RECORDS FOR THE TASK

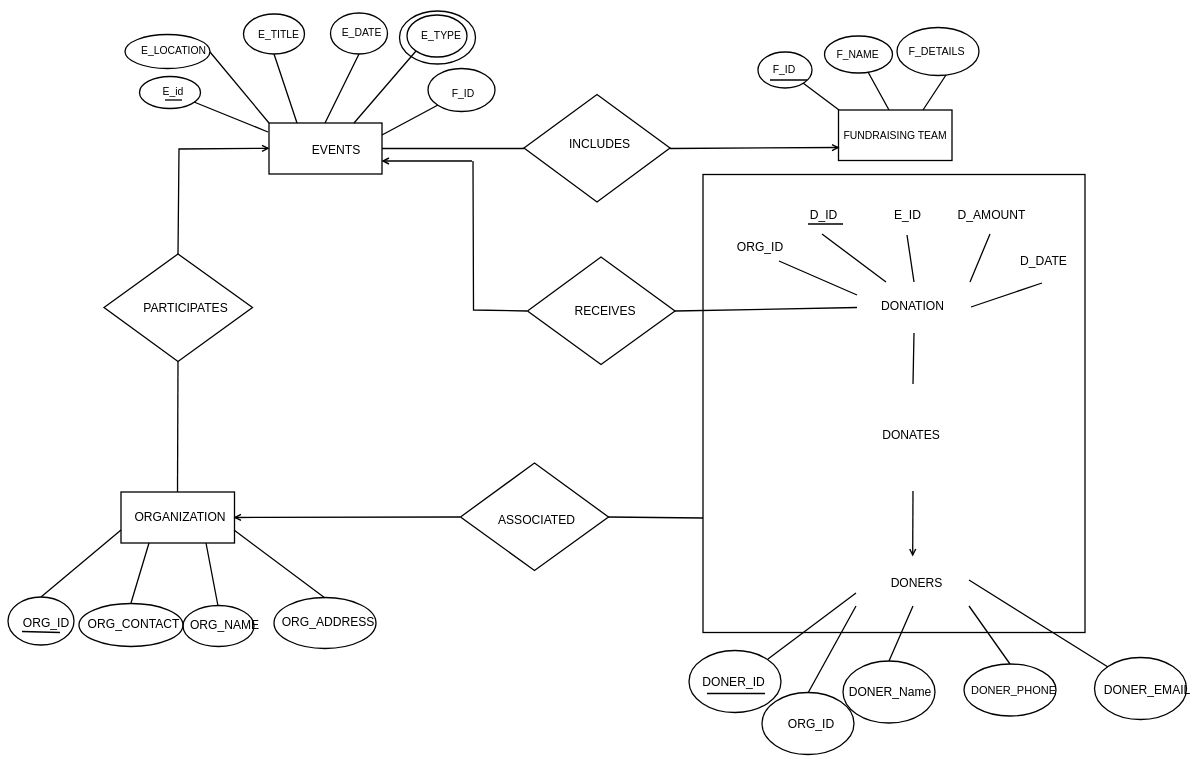
<!DOCTYPE html>
<html lang="en">
<head>
<meta charset="utf-8">
<title>Fundraising events entity-relationship diagram</title>
<style>
:root { --paper: #fff; --ink: #000; --label: 12.1px; --label-small: 10.4px; }
* { box-sizing: border-box; margin: 0; }
html, body { width: 1200px; height: 765px; overflow: hidden; background: var(--paper); }
.diagram { position: relative; width: 1200px; height: 765px; overflow: hidden; color: var(--ink); font-family: "Liberation Sans", Arial, sans-serif; font-size: var(--label); }
.shapes { position: absolute; inset: 0; display: block; fill: none; stroke: var(--ink); stroke-width: 1.3; }
.label { position: absolute; left: var(--x); top: var(--y); transform: translate(-50%, -50%); line-height: 1.2; white-space: nowrap; }
.small { font-size: var(--label-small); }
.medium { font-size: 11px; }
</style>
</head>
<body>
<main class="diagram">
  <svg class="shapes" width="1200" height="765" viewBox="0 0 1200 765" aria-hidden="true">
    <defs>
      <marker id="arrow" markerUnits="userSpaceOnUse" markerWidth="10" markerHeight="10" refX="8" refY="5" orient="auto">
        <path d="M2 2 L8 5 L2 8" fill="none" stroke="#000" stroke-width="1.4"/>
      </marker>
    </defs>

    <g id="entities">
      <rect x="269" y="123" width="113" height="51"/>
      <rect x="838.5" y="110" width="113.5" height="50.5"/>
      <rect x="121" y="492" width="113.5" height="51"/>
      <rect x="703" y="174.5" width="382" height="458"/>
    </g>

    <g id="relationships">
      <polygon points="524,148 597,94.5 670,148 597,202"/>
      <polygon points="104,307.5 178,254 252.5,307.5 178,361.5"/>
      <polygon points="527.5,311 601,257 675,311 601,364.5"/>
      <polygon points="460.5,517 534.5,463 608.5,517 534.5,570.5"/>
    </g>

    <g id="relationship-lines">
      <line x1="382" y1="148.5" x2="524" y2="148.5"/>
      <line x1="670" y1="148.5" x2="838" y2="147.5" marker-end="url(#arrow)"/>
      <polyline points="178,254 179,149 268,148.3" marker-end="url(#arrow)"/>
      <line x1="178" y1="361" x2="177.5" y2="492"/>
      <polyline points="527,311 473.5,310 473,161"/>
      <line x1="472" y1="161" x2="383" y2="161" marker-end="url(#arrow)"/>
      <line x1="675" y1="311" x2="857" y2="307.5"/>
      <line x1="460" y1="517" x2="235" y2="517.5" marker-end="url(#arrow)"/>
      <line x1="608" y1="517" x2="703" y2="518"/>
      <line x1="914" y1="333" x2="913" y2="384"/>
      <line x1="913" y1="491" x2="912.7" y2="555" marker-end="url(#arrow)"/>
    </g>

    <g id="event-attributes">
      <ellipse cx="167.500" cy="51.500" rx="42.500" ry="17"/>
      <ellipse cx="170" cy="92.500" rx="30.500" ry="16"/>
      <ellipse cx="274" cy="34" rx="30.500" ry="20"/>
      <ellipse cx="359" cy="33.500" rx="28.500" ry="20.500"/>
      <ellipse cx="437.500" cy="37.500" rx="38" ry="26.500"/>
      <ellipse cx="437" cy="36" rx="30" ry="21"/>
      <ellipse cx="461.500" cy="90" rx="33.500" ry="21.500"/>
      <path d="M210 52 L269 123 M194 102 L268 132 M274 54 L297 123 M359 54 L325 123 M416 51 L354 123 M438 105 L382 135"/>
      <line x1="165" y1="100" x2="182" y2="100"/>
    </g>

    <g id="team-attributes">
      <ellipse cx="785" cy="70" rx="27" ry="18"/>
      <ellipse cx="858.500" cy="54.500" rx="34" ry="18.500"/>
      <ellipse cx="938" cy="51.500" rx="41" ry="24"/>
      <path d="M803 83 L839 110 M868 72 L889 110 M946 75 L923 110"/>
      <line x1="770" y1="80" x2="807" y2="80"/>
    </g>

    <g id="organization-attributes">
      <ellipse cx="41" cy="621" rx="33" ry="24"/>
      <ellipse cx="131" cy="625" rx="52" ry="21.500"/>
      <ellipse cx="218.500" cy="626" rx="35.500" ry="20.500"/>
      <ellipse cx="325" cy="623" rx="51" ry="25.500"/>
      <path d="M121 530 L41 597 M149 543 L131 603 M206 543 L218 606 M234 530 L325 598"/>
      <line x1="22" y1="631.500" x2="60" y2="632.500"/>
    </g>

    <g id="donation-attributes">
      <path d="M779 261 L857 295 M822 234 L886 282 M907 235 L914 282 M990 234 L970 282 M1042 283 L971 307"/>
      <line x1="808" y1="224" x2="843" y2="224"/>
    </g>

    <g id="doner-attributes">
      <ellipse cx="735" cy="681.500" rx="46" ry="31"/>
      <ellipse cx="808" cy="723.500" rx="46" ry="31"/>
      <ellipse cx="889" cy="692" rx="46" ry="31"/>
      <ellipse cx="1010" cy="690" rx="46" ry="26"/>
      <ellipse cx="1140.500" cy="688.500" rx="46" ry="31"/>
      <path d="M856 593 L768 659 M856 606 L808 693 M913 606 L889 661 M969 606 L1010 664 M969 580 L1108 667"/>
      <line x1="707" y1="693.500" x2="765" y2="693.500"/>
    </g>
  </svg>

  <section aria-label="Events">
    <span class="label" style="--x:336px;--y:150px">EVENTS</span>
    <span class="label small" style="--x:173.500px;--y:51px">E_LOCATION</span>
    <span class="label small" style="--x:173px;--y:92px">E_id</span>
    <span class="label small" style="--x:278.500px;--y:35px">E_TITLE</span>
    <span class="label small" style="--x:361.500px;--y:33px">E_DATE</span>
    <span class="label small" style="--x:441px;--y:36px">E_TYPE</span>
    <span class="label small" style="--x:463px;--y:94px">F_ID</span>
  </section>

  <section aria-label="Fundraising team">
    <span class="label small" style="--x:895px;--y:136px">FUNDRAISING TEAM</span>
    <span class="label small" style="--x:784px;--y:70px">F_ID</span>
    <span class="label small" style="--x:857.500px;--y:55px">F_NAME</span>
    <span class="label small" style="--x:936.500px;--y:51px;font-size:10.700px">F_DETAILS</span>
  </section>

  <section aria-label="Relationships">
    <span class="label" style="--x:599.500px;--y:144px">INCLUDES</span>
    <span class="label" style="--x:185.500px;--y:308px">PARTICIPATES</span>
    <span class="label" style="--x:605px;--y:311px">RECEIVES</span>
    <span class="label" style="--x:536.500px;--y:520px">ASSOCIATED</span>
    <span class="label" style="--x:911px;--y:435px">DONATES</span>
  </section>

  <section aria-label="Organization">
    <span class="label" style="--x:180px;--y:517px">ORGANIZATION</span>
    <span class="label" style="--x:46px;--y:623px">ORG_ID</span>
    <span class="label" style="--x:133.500px;--y:624px">ORG_CONTACT</span>
    <span class="label" style="--x:224.500px;--y:625px">ORG_NAME</span>
    <span class="label" style="--x:328px;--y:622px">ORG_ADDRESS</span>
  </section>

  <section aria-label="Donation">
    <span class="label" style="--x:912.500px;--y:306px">DONATION</span>
    <span class="label" style="--x:760px;--y:247px">ORG_ID</span>
    <span class="label" style="--x:823.500px;--y:215px">D_ID</span>
    <span class="label" style="--x:907.500px;--y:215px">E_ID</span>
    <span class="label" style="--x:991.500px;--y:215px">D_AMOUNT</span>
    <span class="label" style="--x:1043.500px;--y:261px">D_DATE</span>
  </section>

  <section aria-label="Doners">
    <span class="label" style="--x:916.500px;--y:583px">DONERS</span>
    <span class="label" style="--x:733.500px;--y:682px">DONER_ID</span>
    <span class="label" style="--x:811px;--y:724px">ORG_ID</span>
    <span class="label" style="--x:890px;--y:692px">DONER_Name</span>
    <span class="label medium" style="--x:1013.500px;--y:691px">DONER_PHONE</span>
    <span class="label" style="--x:1147px;--y:690px">DONER_EMAIL</span>
  </section>
</main>
</body>
</html>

GOAL OF THE EXERCISE
What lines in the material mention "points"? Copy every one of them.

ANSWER BELOW
      <polygon points="524,148 597,94.5 670,148 597,202"/>
      <polygon points="104,307.5 178,254 252.5,307.5 178,361.5"/>
      <polygon points="527.5,311 601,257 675,311 601,364.5"/>
      <polygon points="460.5,517 534.5,463 608.5,517 534.5,570.5"/>
      <polyline points="178,254 179,149 268,148.3" marker-end="url(#arrow)"/>
      <polyline points="527,311 473.5,310 473,161"/>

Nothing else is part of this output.